should be legalized, law enforcement officers continue to arrest individuals
for possession of the substance and for owning drug paraphernalia. Many
of those arrested are teenagers or young adults.
For example, in a recent police blotter in a local Morristown, New Jersey
paper, those arrested for alleged possession of less than 50 grams of
marijuana included one 18-year old, two 19-year olds, one 21-year old
(the oldest of those arrested) and one youth as young as 13-years old.
Though this concern only a few separate instances, a large number of drug
arrests involve youth who are likely harming no one but themselves. Yet
we are still speaking about teenagers or individuals that are barely adults
while facing significant criminal sentences for drug possession.
Jail time probably will do little to alleviate this problem. Instead, what
these youth require is legal assistance, advice and access to resources
for help with possible substance abuse issues.
If help is provided, these young people are much less likely to be arrested
in the future.

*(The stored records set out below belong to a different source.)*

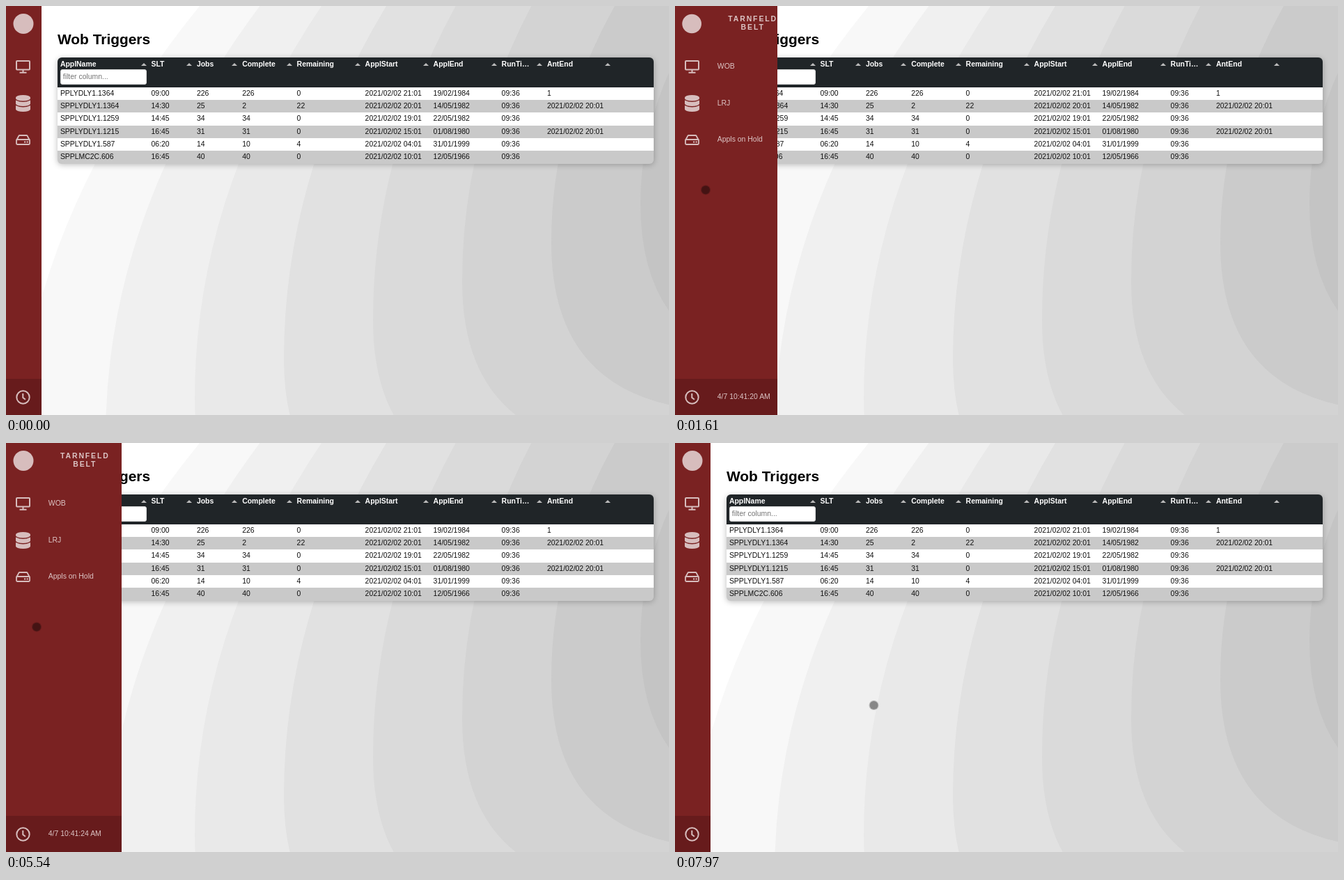
An HTML page that plays this animation: 952x588 px, repeating every 8000 ms.

```html
<!DOCTYPE html>
<html lang="en">
<head>
<meta charset="utf-8">
<title>Wob Triggers</title>
<style>
  html, body { margin: 0; width: 100%; height: 100%; overflow: hidden; background: #fff; }
  body { position: relative; font: 10.45px "Liberation Sans", Arial, sans-serif; color: #111; }
  #backdrop { position: absolute; left: 0; top: 0; }
  h1 { position: absolute; left: 74px; top: 35px; margin: 0; font-size: 20.9px; line-height: 25px; color: #000; }
  #table { position: absolute; left: 74.3px; top: 74.4px; width: 855.5px; height: 152px; border-radius: 6px;
    box-shadow: 0 2px 8px rgba(0,0,0,.27); }
  .row { position: absolute; left: 0; width: 100%; height: 18.33px; line-height: 18.6px; background: #fff; }
  .row:nth-child(odd) { background: #c9c9c9; }
  .row:last-child { border-radius: 0 0 6px 6px; }
  .row.head { height: 42.2px; line-height: 19px; border-radius: 6px 6px 0 0; background: #202528; color: #fff; font-weight: bold; }
  .row span { position: absolute; white-space: nowrap; }
  .row i { position: absolute; top: 7.4px; border: 4px solid transparent; border-top: 0; border-bottom-color: #bbb; }
  #filter { position: absolute; left: 3.5px; top: 17px; width: 119px; height: 20px; line-height: 20px; padding-left: 3px;
    border: 1px solid #ddd; border-radius: 3px; background: #fff; color: #757575; font-weight: normal; }
  nav { position: absolute; left: 0; top: 0; height: 100%; overflow: hidden; background: #7a2222; color: #dcc5c5; }
  .item { position: absolute; left: 0; width: 100%; height: 52px; display: flex; align-items: center; line-height: 12px; }
  .item svg { flex: 0 1 21px; min-width: 0; margin: 0 14.4px; fill: none; stroke: #d7bdbd; stroke-width: 2; }
  .item span { margin-left: 11px; }
  .item.brand { height: 49px; font-weight: bold; letter-spacing: 1.9px; text-align: center; }
  .item.brand svg { flex-basis: 38px; margin: 0 0 0 6px; }
  .item.brand span { margin-left: 34px; white-space: nowrap; }
  .item.foot { background: #671b1c; }
  .closed span { display: none; }
  #pointer { position: absolute; left: -7px; top: -7px; width: 12px; height: 12px; border-radius: 50%;
    background: rgba(0,0,0,.44); background-clip: padding-box; border: 1px solid rgba(0,0,0,.2); }
</style>
</head>
<body>
<svg id="backdrop" width="952" height="588"></svg>
<h1>Wob Triggers</h1>
<div id="table"></div>
<nav id="side">
  <div class="item brand" style="top:0">
    <svg viewBox="0 0 38 32" height="32"><circle cx="19" cy="16.5" r="14.5" fill="#d7bdbd" stroke="none"/></svg>
    <span>TARNFELD<br>BELT</span>
  </div>
  <div class="item" style="top:61px">
    <svg viewBox="0 0 21 19" height="19"><rect x="1" y="1" width="19" height="12.5" rx="1"/><path d="M10.5 14v4M5.5 17.8h10"/></svg>
    <span>WOB</span>
  </div>
  <div class="item" style="top:114px">
    <svg viewBox="0 0 21 24" height="24"><g fill="#d7bdbd" stroke="none">
      <path d="M0 3.5A10.5 3.5 0 0 1 21 3.5V5A10.5 3.5 0 0 1 0 5z"/>
      <path d="M0 7.5Q10.5 12.5 21 7.5V12.5A10.5 3.5 0 0 1 0 12.5z"/>
      <path d="M0 15Q10.5 20 21 15V20.5A10.5 3.5 0 0 1 0 20.5z"/></g></svg>
    <span>LRJ</span>
  </div>
  <div class="item" style="top:166px">
    <svg viewBox="0 0 21 15" height="15"><path stroke-width="1.8" d="M1 8L4.5 1.5Q4.8 1 5.5 1H15.5Q16.2 1 16.5 1.5L20 8"/>
      <rect stroke-width="1.8" x="1" y="7" width="19" height="7" rx="1.2"/>
      <path stroke-width="2.2" d="M12 10.5h2.2M15.6 10.5h2.2"/></svg>
    <span>Appls on Hold</span>
  </div>
  <div class="item foot" style="top:536px">
    <svg viewBox="0 0 21 21" height="21"><circle cx="10.5" cy="10.5" r="9.2"/><path d="M10.3 5v6l3.6 2.7"/></svg>
    <span id="clock"></span>
  </div>
</nav>
<div id="pointer"></div>
<script>
const $ = id => document.getElementById(id);

// Backdrop: nested curved bands, each one step darker
for (let i = 0; i < 8; i++) {
  const top = 278 + 86 * i + .37 * i ** 3, left = 15 + 128 * i, mid = 676 - 56 * i;
  const grey = Math.round(255 - 7.4 * (i + 1));
  $('backdrop').innerHTML +=
    `<path fill="rgb(${grey},${grey},${grey})" d="M${top} 0Q${left} ${mid * .48} ${left} ${mid}q0 200 177 235H1300V0z"/>`;
}

// Table: column widths are in page units, shown at a reduced zoom
const ZOOM = .6533;
const heads = 'ApplName,SLT,Jobs,Complete,Remaining,ApplStart,ApplEnd,RunTi…,AntEnd'.split(',');
const widths = [200, 100, 100, 120, 150, 150, 150, 100, 150];
const rows = [
  'PPLYDLY1.1364,09:00,226,226,0,2021/02/02 21:01,19/02/1984,09:36,1',
  'SPPLYDLY1.1364,14:30,25,2,22,2021/02/02 20:01,14/05/1982,09:36,2021/02/02 20:01',
  'SPPLYDLY1.1259,14:45,34,34,0,2021/02/02 19:01,22/05/1982,09:36,',
  'SPPLYDLY1.1215,16:45,31,31,0,2021/02/02 15:01,01/08/1980,09:36,2021/02/02 20:01',
  'SPPLYDLY1.587,06:20,14,10,4,2021/02/02 04:01,31/01/1999,09:36,',
  'SPPLMC2C.606,16:45,40,40,0,2021/02/02 10:01,12/05/1966,09:36,'
];
let edge = 3.6;
const lefts = widths.map(width => (edge += width * ZOOM) - width * ZOOM);
const cells = texts => texts.map((text, i) => `<span style="left:${lefts[i]}px">${text}</span>`).join('');
const arrows = lefts.map((x, i) => `<i style="left:${x + widths[i] * ZOOM - 15}px"></i>`).join('');
$('table').innerHTML =
  `<div class="row head" style="top:0">${cells(heads)}${arrows}<div id="filter">filter column...</div></div>` +
  rows.map((row, i) => `<div class="row" style="top:${42.2 + i * 18.33}px">${cells(row.split(','))}</div>`).join('');

const clamp = p => Math.min(1, Math.max(0, p));
const smooth = p => p * p * (3 - 2 * p);
const curve = (a, b, c, p) => a * (1 - p) ** 2 + 2 * b * p * (1 - p) + c * p * p;

// Standard CSS "ease": bisect for the curve parameter
function ease(p) {
  let low = 0, high = 1, s;
  for (let i = 0; i < 20; i++) {
    s = (low + high) / 2;
    if (.75 * s * (1 - s) + s ** 3 < p) low = s; else high = s;
  }
  return .3 * s * (1 - s) ** 2 + 3 * s * s * (1 - s) + s ** 3;
}

const OPEN = 1480, CLOSE = 7690;
function sideWidth(t) {
  const shown = t < CLOSE ? ease(clamp((t - 1487) / 232)) : 1 - ease(clamp((t - 7653) / 300));
  return 51 + 115 * shown;
}

// Pointer moves: start and end time, bend point, end point
const moves = [
  [500, 740, 22, 265, 44, 264.4],
  [6500, 6920, 133, 261.4, 225, 279],
  [7110, 7320, 256, 320, 222.5, 366],
  [7680, 7970, 250, 372, 285.5, 377]
];
function pointerAt(t) {
  let x = 0, y = 265;
  for (const [from, to, bendX, bendY, endX, endY] of moves) {
    const p = smooth(clamp((t - from) / (to - from)));
    x = curve(x, bendX, endX, p);
    y = curve(y, bendY, endY, p);
    if (p < 1) break;
  }
  return [x, y];
}

const start = performance.now();
function draw() {
  const t = (performance.now() - start) % 8000;
  const [x, y] = pointerAt(t);
  $('side').style.width = sideWidth(t) + 'px';
  $('side').className = t < OPEN || t >= CLOSE ? 'closed' : '';
  $('clock').textContent = `4/7 10:41:${20 + Math.max(0, Math.floor((t - 1221) / 984))} AM`;
  $('pointer').style.display = t < 500 ? 'none' : '';
  $('pointer').style.transform = `translate(${x}px, ${y}px)`;
  requestAnimationFrame(draw);
}
draw();
</script>
</body>
</html>
```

Lawyers that have worked with such reported drug offenders
in the past can provide advice and resources for young people that may
be struggling with any variety of issues.
Young people will continue partaking in activities that involve drugs and
alcohol. Though there decision making may not always be sound, few would
suggest that incarceration for these youth will make their situations better.
Each drug arrest is unique, and drug offenders should not be tried in court
according to an assembly line basis.
Source: Redbank Green, "M'Town: Contempt, Drug Arrests Prevail," Jan. 2013